▶ [Your task] Your job is to return every line in the data holding the string "skin".

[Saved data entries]
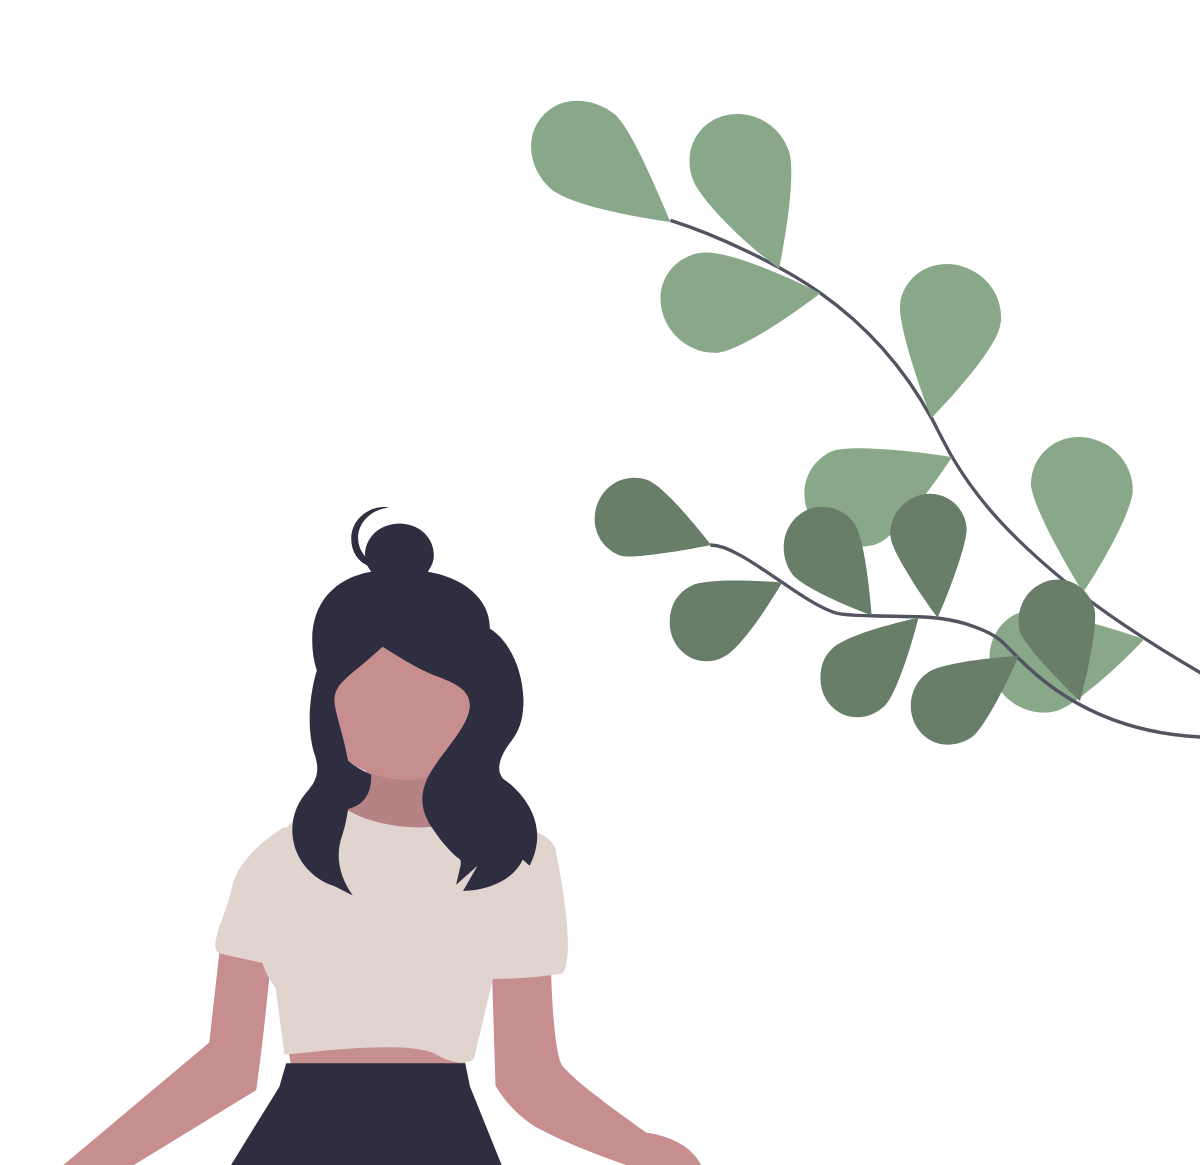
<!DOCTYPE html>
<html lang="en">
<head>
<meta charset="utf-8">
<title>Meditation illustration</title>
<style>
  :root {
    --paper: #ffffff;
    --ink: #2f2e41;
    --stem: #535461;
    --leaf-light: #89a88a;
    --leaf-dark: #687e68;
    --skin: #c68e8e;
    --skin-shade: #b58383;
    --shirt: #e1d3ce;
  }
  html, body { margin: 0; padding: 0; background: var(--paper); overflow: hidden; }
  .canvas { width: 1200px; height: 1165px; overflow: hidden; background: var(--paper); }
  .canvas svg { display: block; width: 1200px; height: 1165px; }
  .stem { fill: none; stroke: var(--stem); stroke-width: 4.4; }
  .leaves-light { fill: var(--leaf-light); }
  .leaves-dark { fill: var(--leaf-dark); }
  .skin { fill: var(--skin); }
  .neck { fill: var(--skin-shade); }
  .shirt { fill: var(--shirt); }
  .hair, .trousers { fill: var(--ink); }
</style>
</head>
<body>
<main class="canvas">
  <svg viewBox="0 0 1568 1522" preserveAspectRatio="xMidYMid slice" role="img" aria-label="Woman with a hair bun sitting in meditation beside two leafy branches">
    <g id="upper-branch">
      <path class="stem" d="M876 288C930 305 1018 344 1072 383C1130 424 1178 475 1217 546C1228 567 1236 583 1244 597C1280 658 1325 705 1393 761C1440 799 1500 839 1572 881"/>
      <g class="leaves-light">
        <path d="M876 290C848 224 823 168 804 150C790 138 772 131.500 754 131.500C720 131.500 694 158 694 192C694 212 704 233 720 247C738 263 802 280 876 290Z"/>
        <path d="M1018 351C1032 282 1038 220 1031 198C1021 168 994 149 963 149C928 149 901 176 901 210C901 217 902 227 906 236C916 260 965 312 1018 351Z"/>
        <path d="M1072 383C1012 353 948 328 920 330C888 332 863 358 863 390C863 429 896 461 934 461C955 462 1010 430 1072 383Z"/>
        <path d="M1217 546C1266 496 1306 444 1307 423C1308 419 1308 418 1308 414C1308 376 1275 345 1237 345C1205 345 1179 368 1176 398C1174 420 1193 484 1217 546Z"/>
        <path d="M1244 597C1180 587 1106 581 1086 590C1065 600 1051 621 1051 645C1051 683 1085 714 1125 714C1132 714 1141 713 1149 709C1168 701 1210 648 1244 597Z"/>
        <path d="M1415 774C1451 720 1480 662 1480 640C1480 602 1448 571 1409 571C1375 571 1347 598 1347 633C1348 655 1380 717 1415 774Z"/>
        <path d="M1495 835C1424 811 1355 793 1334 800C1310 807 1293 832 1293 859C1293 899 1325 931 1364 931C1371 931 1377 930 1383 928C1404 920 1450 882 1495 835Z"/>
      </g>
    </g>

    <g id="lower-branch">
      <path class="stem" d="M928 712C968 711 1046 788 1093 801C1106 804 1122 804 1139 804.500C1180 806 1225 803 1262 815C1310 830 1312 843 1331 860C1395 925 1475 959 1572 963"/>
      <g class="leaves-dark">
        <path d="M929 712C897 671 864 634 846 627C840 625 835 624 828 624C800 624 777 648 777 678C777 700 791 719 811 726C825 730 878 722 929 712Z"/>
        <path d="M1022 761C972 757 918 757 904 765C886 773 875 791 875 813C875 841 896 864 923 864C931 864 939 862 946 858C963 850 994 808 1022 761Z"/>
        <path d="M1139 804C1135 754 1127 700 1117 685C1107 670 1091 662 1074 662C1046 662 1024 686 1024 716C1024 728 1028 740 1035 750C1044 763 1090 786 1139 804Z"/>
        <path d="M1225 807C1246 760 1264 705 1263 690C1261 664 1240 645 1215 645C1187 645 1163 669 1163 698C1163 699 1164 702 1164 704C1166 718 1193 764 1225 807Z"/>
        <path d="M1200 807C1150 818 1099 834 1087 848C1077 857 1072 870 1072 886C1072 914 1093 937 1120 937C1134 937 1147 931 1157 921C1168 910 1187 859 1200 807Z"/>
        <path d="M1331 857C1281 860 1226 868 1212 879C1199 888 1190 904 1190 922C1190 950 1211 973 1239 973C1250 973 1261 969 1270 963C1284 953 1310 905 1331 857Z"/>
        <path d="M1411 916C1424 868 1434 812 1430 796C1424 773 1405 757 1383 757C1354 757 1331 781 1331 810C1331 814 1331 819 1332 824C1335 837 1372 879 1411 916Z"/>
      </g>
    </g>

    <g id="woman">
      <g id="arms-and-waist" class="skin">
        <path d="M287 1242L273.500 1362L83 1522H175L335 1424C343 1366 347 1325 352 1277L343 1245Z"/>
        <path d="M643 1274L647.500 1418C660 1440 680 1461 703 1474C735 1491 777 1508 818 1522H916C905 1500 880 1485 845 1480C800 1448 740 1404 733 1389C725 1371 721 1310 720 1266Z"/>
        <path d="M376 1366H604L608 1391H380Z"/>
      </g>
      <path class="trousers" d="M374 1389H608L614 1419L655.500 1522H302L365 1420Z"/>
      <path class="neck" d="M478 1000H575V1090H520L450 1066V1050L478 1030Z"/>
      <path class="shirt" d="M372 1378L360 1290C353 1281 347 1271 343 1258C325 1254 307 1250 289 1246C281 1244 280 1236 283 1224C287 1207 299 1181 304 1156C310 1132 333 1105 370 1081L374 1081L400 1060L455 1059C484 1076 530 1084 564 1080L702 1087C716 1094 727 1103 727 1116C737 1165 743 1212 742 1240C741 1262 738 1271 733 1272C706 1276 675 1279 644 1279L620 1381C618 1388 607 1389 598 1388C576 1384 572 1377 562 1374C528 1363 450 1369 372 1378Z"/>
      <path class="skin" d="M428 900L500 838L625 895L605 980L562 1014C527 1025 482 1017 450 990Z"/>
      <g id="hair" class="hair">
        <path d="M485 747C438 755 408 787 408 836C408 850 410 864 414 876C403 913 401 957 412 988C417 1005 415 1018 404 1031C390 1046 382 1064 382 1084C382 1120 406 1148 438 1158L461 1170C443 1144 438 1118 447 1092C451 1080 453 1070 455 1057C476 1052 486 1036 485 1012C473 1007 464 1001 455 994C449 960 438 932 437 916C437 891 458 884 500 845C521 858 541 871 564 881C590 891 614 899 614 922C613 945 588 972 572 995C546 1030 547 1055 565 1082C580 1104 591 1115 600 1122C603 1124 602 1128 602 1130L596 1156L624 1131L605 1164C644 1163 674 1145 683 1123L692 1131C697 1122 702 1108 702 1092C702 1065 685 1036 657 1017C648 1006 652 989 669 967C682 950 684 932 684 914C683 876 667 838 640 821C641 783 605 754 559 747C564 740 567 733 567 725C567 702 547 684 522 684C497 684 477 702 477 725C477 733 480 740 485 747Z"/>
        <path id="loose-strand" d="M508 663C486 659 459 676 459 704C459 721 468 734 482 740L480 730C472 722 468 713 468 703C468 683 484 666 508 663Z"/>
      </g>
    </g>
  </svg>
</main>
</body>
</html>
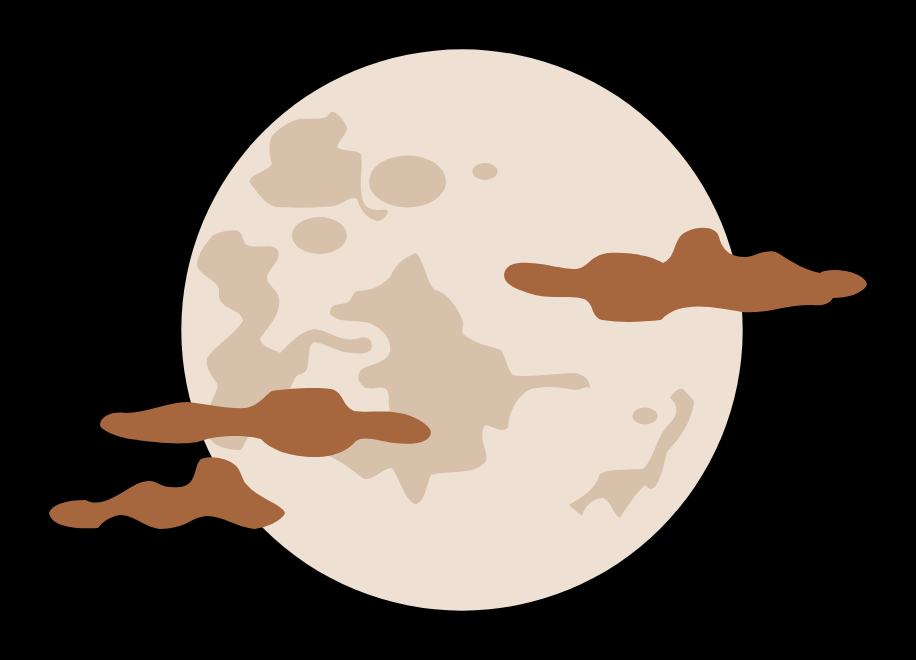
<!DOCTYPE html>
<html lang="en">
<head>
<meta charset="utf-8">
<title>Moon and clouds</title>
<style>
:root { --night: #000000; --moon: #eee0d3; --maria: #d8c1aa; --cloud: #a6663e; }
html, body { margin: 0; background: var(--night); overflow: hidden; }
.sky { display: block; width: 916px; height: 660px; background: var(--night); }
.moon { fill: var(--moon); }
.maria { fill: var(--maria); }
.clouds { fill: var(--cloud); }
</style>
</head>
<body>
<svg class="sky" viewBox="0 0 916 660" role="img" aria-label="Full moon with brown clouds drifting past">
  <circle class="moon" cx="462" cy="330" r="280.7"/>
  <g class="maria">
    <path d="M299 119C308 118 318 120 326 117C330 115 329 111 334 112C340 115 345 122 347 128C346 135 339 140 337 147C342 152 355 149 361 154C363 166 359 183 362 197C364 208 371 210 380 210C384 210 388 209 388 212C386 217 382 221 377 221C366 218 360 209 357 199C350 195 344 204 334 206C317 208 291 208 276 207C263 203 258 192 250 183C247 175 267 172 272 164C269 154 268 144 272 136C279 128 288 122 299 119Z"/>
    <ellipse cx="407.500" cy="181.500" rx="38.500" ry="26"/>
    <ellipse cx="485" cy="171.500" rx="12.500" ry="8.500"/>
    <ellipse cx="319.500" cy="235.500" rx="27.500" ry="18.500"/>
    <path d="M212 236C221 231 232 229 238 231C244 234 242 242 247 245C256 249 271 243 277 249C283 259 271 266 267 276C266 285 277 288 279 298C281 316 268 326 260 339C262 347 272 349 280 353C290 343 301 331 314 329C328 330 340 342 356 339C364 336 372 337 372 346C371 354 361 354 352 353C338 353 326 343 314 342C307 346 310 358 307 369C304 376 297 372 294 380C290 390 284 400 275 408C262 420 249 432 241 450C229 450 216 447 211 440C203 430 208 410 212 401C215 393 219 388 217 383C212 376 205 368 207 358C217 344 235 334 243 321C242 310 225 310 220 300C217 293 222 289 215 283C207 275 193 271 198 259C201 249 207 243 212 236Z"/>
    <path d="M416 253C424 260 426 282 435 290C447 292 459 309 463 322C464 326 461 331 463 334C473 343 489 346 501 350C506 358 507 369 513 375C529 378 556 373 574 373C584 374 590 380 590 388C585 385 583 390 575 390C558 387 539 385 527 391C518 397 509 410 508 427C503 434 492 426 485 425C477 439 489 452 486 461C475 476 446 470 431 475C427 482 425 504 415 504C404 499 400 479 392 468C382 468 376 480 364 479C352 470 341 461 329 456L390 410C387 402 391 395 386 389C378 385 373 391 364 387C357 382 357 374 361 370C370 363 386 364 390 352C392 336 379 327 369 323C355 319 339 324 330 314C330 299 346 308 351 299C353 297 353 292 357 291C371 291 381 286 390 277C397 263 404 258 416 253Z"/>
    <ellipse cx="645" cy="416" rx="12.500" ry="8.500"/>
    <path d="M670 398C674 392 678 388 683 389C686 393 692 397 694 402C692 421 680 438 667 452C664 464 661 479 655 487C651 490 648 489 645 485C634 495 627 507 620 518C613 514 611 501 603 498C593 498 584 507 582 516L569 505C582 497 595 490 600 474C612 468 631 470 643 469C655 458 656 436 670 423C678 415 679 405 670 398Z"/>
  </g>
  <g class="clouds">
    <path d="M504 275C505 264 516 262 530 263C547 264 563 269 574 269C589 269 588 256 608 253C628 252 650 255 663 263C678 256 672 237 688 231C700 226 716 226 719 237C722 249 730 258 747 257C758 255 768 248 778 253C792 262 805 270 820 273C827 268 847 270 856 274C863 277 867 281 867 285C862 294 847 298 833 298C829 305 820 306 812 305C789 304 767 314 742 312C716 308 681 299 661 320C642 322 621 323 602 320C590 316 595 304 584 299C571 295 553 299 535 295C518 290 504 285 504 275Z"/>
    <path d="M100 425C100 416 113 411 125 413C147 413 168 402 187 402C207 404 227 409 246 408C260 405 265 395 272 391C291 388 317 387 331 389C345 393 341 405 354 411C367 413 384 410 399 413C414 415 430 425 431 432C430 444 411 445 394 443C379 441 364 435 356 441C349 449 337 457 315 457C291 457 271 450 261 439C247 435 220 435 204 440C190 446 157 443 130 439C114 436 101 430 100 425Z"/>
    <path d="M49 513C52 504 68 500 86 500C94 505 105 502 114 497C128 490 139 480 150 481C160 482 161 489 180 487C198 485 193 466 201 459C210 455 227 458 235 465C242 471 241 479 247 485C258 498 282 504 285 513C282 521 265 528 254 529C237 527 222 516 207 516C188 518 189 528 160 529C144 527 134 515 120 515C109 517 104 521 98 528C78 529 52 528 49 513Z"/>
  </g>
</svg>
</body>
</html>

▶ [Answer box]
    --skin: #c68e8e;
    --skin-shade: #b58383;
  .skin { fill: var(--skin); }
  .neck { fill: var(--skin-shade); }
      <g id="arms-and-waist" class="skin">
      <path class="skin" d="M428 900L500 838L625 895L605 980L562 1014C527 1025 482 1017 450 990Z"/>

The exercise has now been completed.